Not one of us has a clue what the world will look like in five years’ time, yet we are all preparing for that future – As  computing power has become embedded in everything from our cars and our telephones to our financial markets, technological complexity has eclipsed our ability to comprehend it’s bigger picture impact on the shape of tomorrow.

Our intuition has been formed by a set of experiences and ideas about how things worked during a time when changes were incremental and somewhat predictable. In March 1953. there were only 53 kilobytes of high-speed RAM on the entire planet.

Today, more than 80 per cent of the value of FTSE 500* firms is ‘now dark matter’: the intangible secret recipe of success; the physical stuff companies own and their wages bill accounts for less than 20 per cent: a reversal of the pattern that once prevailed in the 1970s. Very soon, Everything at scale in this world will be managed by algorithms and data and there’s a need for effective platforms for ma…

Civilisational Data Mining

It’s a new expression I haven’t heard before. ‘Civilisational data mining.’

Let me start by putting it in some context. Every character, you or I have typed into the Google search engine or Facebook over the last decade, means something, to someone or perhaps ‘something,’ if it’s an algorithm.

In May 2014, journalists revealed that the United States National Security Agency, the NSA, was recording and archiving every single cell-phone conversation that took place in the Bahamas. In the process they managed to transform a significant proportion of a society’s day to day interactions into unstructured data; valuable information which can of course be analysed, correlated and transformed for whatever purpose the intelligence agency deems fit.

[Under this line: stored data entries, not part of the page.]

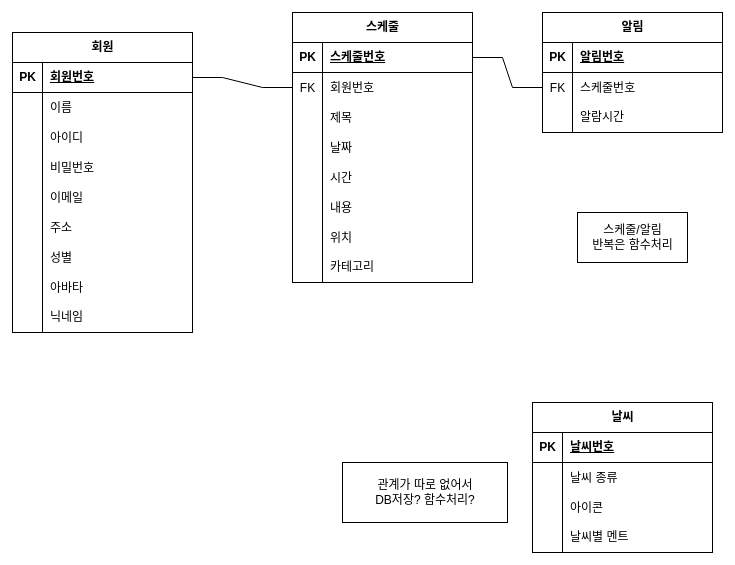
<!DOCTYPE html>
<html lang="ko">
<head>
<meta charset="utf-8">
<title>스케줄 ERD</title>
<style>
:root {
  --ink: #000;
  --paper: #fff;
  --row: 30px;
}
* { box-sizing: border-box; margin: 0; padding: 0; }
html, body { width: 735px; height: 565px; overflow: hidden; background: var(--paper); }
.diagram {
  position: relative;
  width: 735px;
  height: 565px;
  color: var(--ink);
  font: 12px/15px "Liberation Sans", "Noto Sans CJK KR", sans-serif;
}
.relations { position: absolute; inset: 0; fill: none; stroke: var(--ink); stroke-width: 1; }
.entity, .note { position: absolute; background: var(--paper); border: 1px solid var(--ink); }
.entity { width: 181px; }
.entity h2 {
  display: flex;
  align-items: center;
  justify-content: center;
  height: var(--row);
  border-bottom: 1px solid var(--ink);
  font-size: 12px;
  font-weight: bold;
}
.field { display: grid; grid-template-columns: 30px 1fr; height: var(--row); }
.field:last-child { height: 29px; }
.field > * { display: flex; align-items: center; white-space: nowrap; }
.key { justify-content: center; border-right: 1px solid var(--ink); }
.name { padding-left: 7px; }
.primary { border-bottom: 1px solid var(--ink); font-weight: bold; }
.primary .name span { text-decoration: underline; }
.note { display: flex; align-items: center; justify-content: center; text-align: center; white-space: nowrap; }
.member { left: 12px; top: 32px; }
.schedule { left: 292px; top: 12px; }
.alarm { left: 542px; top: 12px; }
.weather { left: 532px; top: 402px; }
.repeat-note { left: 577px; top: 212px; width: 111px; height: 51px; }
.weather-note { left: 342px; top: 462px; width: 166px; height: 61px; }
</style>
</head>
<body>
<main class="diagram">
  <svg class="relations" width="735" height="565" viewBox="0 0 735 565" aria-hidden="true">
    <g transform="translate(.5 .5)">
      <path d="M192 77H222L262 87H292"/>
      <path d="M472 57H502L512 87H542"/>
    </g>
  </svg>

  <section class="entity member">
    <h2>회원</h2>
    <div class="field primary"><span class="key">PK</span><div class="name"><span>회원번호</span></div></div>
    <div class="field"><span class="key"></span><span class="name">이름</span></div>
    <div class="field"><span class="key"></span><span class="name">아이디</span></div>
    <div class="field"><span class="key"></span><span class="name">비밀번호</span></div>
    <div class="field"><span class="key"></span><span class="name">이메일</span></div>
    <div class="field"><span class="key"></span><span class="name">주소</span></div>
    <div class="field"><span class="key"></span><span class="name">성별</span></div>
    <div class="field"><span class="key"></span><span class="name">아바타</span></div>
    <div class="field"><span class="key"></span><span class="name">닉네임</span></div>
  </section>

  <section class="entity schedule">
    <h2>스케줄</h2>
    <div class="field primary"><span class="key">PK</span><div class="name"><span>스케줄번호</span></div></div>
    <div class="field"><span class="key">FK</span><span class="name">회원번호</span></div>
    <div class="field"><span class="key"></span><span class="name">제목</span></div>
    <div class="field"><span class="key"></span><span class="name">날짜</span></div>
    <div class="field"><span class="key"></span><span class="name">시간</span></div>
    <div class="field"><span class="key"></span><span class="name">내용</span></div>
    <div class="field"><span class="key"></span><span class="name">위치</span></div>
    <div class="field"><span class="key"></span><span class="name">카테고리</span></div>
  </section>

  <section class="entity alarm">
    <h2>알림</h2>
    <div class="field primary"><span class="key">PK</span><div class="name"><span>알림번호</span></div></div>
    <div class="field"><span class="key">FK</span><span class="name">스케줄번호</span></div>
    <div class="field"><span class="key"></span><span class="name">알람시간</span></div>
  </section>

  <section class="entity weather">
    <h2>날씨</h2>
    <div class="field primary"><span class="key">PK</span><div class="name"><span>날씨번호</span></div></div>
    <div class="field"><span class="key"></span><span class="name">날씨 종류</span></div>
    <div class="field"><span class="key"></span><span class="name">아이콘</span></div>
    <div class="field"><span class="key"></span><span class="name">날씨별 멘트</span></div>
  </section>

  <p class="note repeat-note">스케줄/알림<br>반복은 함수처리</p>
  <p class="note weather-note">관계가 따로 없어서<br>DB저장? 함수처리?</p>
</main>
</body>
</html>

And today, I read that a GOP-hired data company in the United States has ‘leaked’ personal information, preferences and voting intentions on… wait for it… 198 million US citizens.

Within another decade or so, the cost of sequencing the human genome …

The Big Steal

I’m not here to predict the future;” quipped the novelist, Ray Bradbury. “I’m here to prevent it.” And the future looks much like one where giant corporations who hold the most data, the fastest servers, and the greatest processing power will drive all economic growth into the second half of the century.

We live in an unprecedented time. This in the sense that nobody knows what the world will look like in twenty years; one where making confident forecasts in the face of new technologies becomes a real challenge. Before this decade is over, business leaders will face regular and complex decisions about protecting their critical information and systems as more of the existing solutions they have relied upon are exposed as inadequate.

The few real certainties we have available surround the uninterrupted march of Moore’s Law - the notion that the number of transistors in the top-of-the-line processors doubles approximately every two years - and the unpredictability of human nature. Exper…